- _The task_
A bare count is the expected answer, namely the number of lines in the records that have the word "STEPS".

- _Data for review_

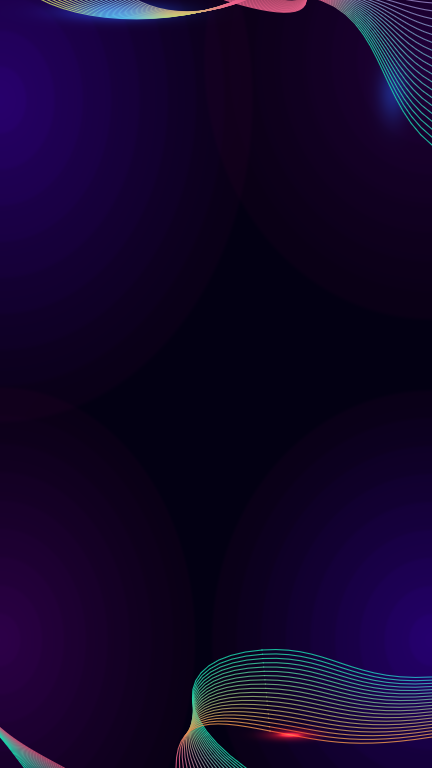
This background is drawn by a WebGL 1 fragment shader. Its source:

```glsl
precision highp float;
// Dark violet backdrop with banded corner glows and neon line ribbons at the edges.
uniform vec2 u_resolution;

const vec2 CANVAS = vec2(432.0, 768.0); // design grid, y runs downward
const float LINES = 20.0;
const float STEPS = 14.0;

const vec3 TEAL = vec3(0.10, 0.85, 0.68);
const vec3 PINK = vec3(0.93, 0.38, 0.55);
const vec3 ORANGE = vec3(0.92, 0.58, 0.30);
const vec3 YELLOW = vec3(0.80, 0.85, 0.42);

// Elliptical glow with soft tonal bands and a faint plum rim.
vec3 cornerGlow(vec2 p, vec2 center, vec2 radius, vec3 color) {
  float g = max(0.0, 1.0 - length((p - center) / radius));
  float band = g * 9.0;
  float stepped = (floor(band) + smoothstep(0.0, 0.15, fract(band))) / 9.0;
  float level = mix(g, stepped, 0.6);
  return color * pow(level, 1.35) + vec3(0.022, 0.0, 0.006) * smoothstep(0.0, 0.02, g);
}

float spot(vec2 p, vec2 center, vec2 size) {
  vec2 q = (p - center) / size;
  return exp(-dot(q, q));
}

float segmentDistance(vec2 p, vec2 a, vec2 b) {
  vec2 ab = b - a;
  return length(p - a - ab * clamp(dot(p - a, ab) / dot(ab, ab), 0.0, 1.0));
}

vec2 bezier(vec2 a, vec2 b, vec2 c, vec2 d, float s) {
  float r = 1.0 - s;
  return r * r * r * a + 3.0 * r * s * (r * b + s * c) + s * s * s * d;
}

// Lines blended between two cubics: xy is the first curve, zw the second.
// The result is a premultiplied colour.
vec4 ribbon(vec2 p, vec4 a, vec4 b, vec4 c, vec4 d, vec3 first, vec3 last) {
  vec4 low = min(min(a, b), min(c, d));
  vec4 high = max(max(a, b), max(c, d));
  if (any(lessThan(p, min(low.xy, low.zw) - 3.0)) ||
      any(greaterThan(p, max(high.xy, high.zw) + 3.0))) return vec4(0.0);

  float pixel = CANVAS.x / u_resolution.x;
  float halfWidth = 0.55;
  vec4 ink = vec4(0.0);
  for (float i = 0.0; i < LINES; i++) {
    float t = i / (LINES - 1.0);
    vec2 p0 = mix(a.xy, a.zw, t);
    vec2 p1 = mix(b.xy, b.zw, t);
    vec2 p2 = mix(c.xy, c.zw, t);
    vec2 p3 = mix(d.xy, d.zw, t);
    vec2 previous = p0;
    float dist = 1000.0;
    for (float j = 1.0; j <= STEPS; j++) {
      vec2 point = bezier(p0, p1, p2, p3, j / STEPS);
      dist = min(dist, segmentDistance(p, previous, point));
      previous = point;
    }
    float cover = clamp(0.5 + (halfWidth - dist) / pixel, 0.0, min(1.0, 2.0 * halfWidth / pixel));
    ink = mix(ink, vec4(mix(first, last, t), 1.0), cover * 0.85);
  }
  return ink;
}

vec3 over(vec3 base, vec4 ink) {
  return base * (1.0 - ink.a) + ink.rgb;
}

void main() {
  vec2 uv = gl_FragCoord.xy / u_resolution;
  vec2 p = vec2(uv.x, 1.0 - uv.y) * CANVAS;

  // Corner glows over a near-black core
  vec3 color = vec3(0.013, 0.0, 0.075);
  color += cornerGlow(p, vec2(0.0, 100.0), vec2(255.0, 325.0), vec3(0.12, 0.0, 0.34));
  color += cornerGlow(p, vec2(432.0, 60.0), vec2(230.0, 262.0), vec3(0.09, 0.0, 0.14));
  color += cornerGlow(p, vec2(0.0, 640.0), vec2(197.0, 255.0), vec3(0.14, 0.0, 0.20));
  color += cornerGlow(p, vec2(432.0, 640.0), vec2(222.0, 252.0), vec3(0.11, 0.0, 0.35));

  // Light spilling from the ribbons
  color += vec3(0.05, 0.22, 0.50) * spot(p, vec2(120.0, 12.0), vec2(55.0, 9.0));
  color += vec3(0.02, 0.15, 0.32) * spot(p, vec2(393.0, 92.0), vec2(14.0, 28.0));
  color += vec3(0.60, 0.05, 0.06) * spot(p, vec2(290.0, 735.0), vec2(24.0, 5.0));

  // Top left fan, then its pink twist
  vec3 fan = mix(vec3(0.35, 0.78, 0.95), YELLOW, smoothstep(120.0, 185.0, p.x));
  fan = mix(YELLOW, fan, smoothstep(55.0, 110.0, p.x));
  fan = mix(fan, PINK, smoothstep(190.0, 235.0, p.x));
  color = over(color, ribbon(p, vec4(38, -2, 110, -20), vec4(90, 26, 140, 12),
    vec4(180, 26, 190, 22), vec4(245, -3, 245, 0), fan, mix(fan, PINK, 0.3)));
  color = over(color, ribbon(p, vec4(225, 0, 240, -14), vec4(270, 14, 270, -4),
    vec4(310, 20, 290, 8), vec4(306, -4, 308, -4), PINK, PINK * 0.8));

  // Top right fan
  float spread = smoothstep(315.0, 370.0, p.x);
  color = over(color, ribbon(p, vec4(305, -4, 325, -10), vec4(385, 10, 380, -10),
    vec4(375, 100, 400, -5), vec4(432, 145, 432, -5),
    mix(PINK, TEAL, spread), mix(PINK, vec3(0.62, 0.50, 0.78), spread)));

  // Bottom right wave and the fold that drops from it
  vec3 crest = mix(TEAL, vec3(0.15, 0.72, 0.80), smoothstep(330.0, 432.0, p.x));
  vec3 ember = mix(ORANGE, vec3(1.0, 0.28, 0.18), spot(p, vec2(290.0, 735.0), vec2(28.0, 12.0)));
  color = over(color, ribbon(p, vec4(432, 677, 432, 737), vec4(350, 682, 350, 750),
    vec4(330, 645, 320, 740), vec4(262, 650, 270, 731), crest, ember));
  color = over(color, ribbon(p, vec4(262, 650, 270, 731), vec4(180, 656, 215, 720),
    vec4(165, 710, 176, 715), vec4(246, 768, 176, 768),
    TEAL, mix(ORANGE, PINK, smoothstep(725.0, 760.0, p.y))));

  // Bottom left sliver
  color = over(color, ribbon(p, vec4(-4, 724, -4, 732), vec4(15, 742, 10, 748),
    vec4(40, 755, 18, 760), vec4(68, 770, 28, 772), PINK * 0.85, TEAL));

  // Hot point on the lowest line
  color += vec3(0.9, 0.25, 0.15) * spot(p, vec2(290.0, 735.0), vec2(9.0, 1.6));
  gl_FragColor = vec4(color, 1.0);
}
```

- _Output of the exercise_
3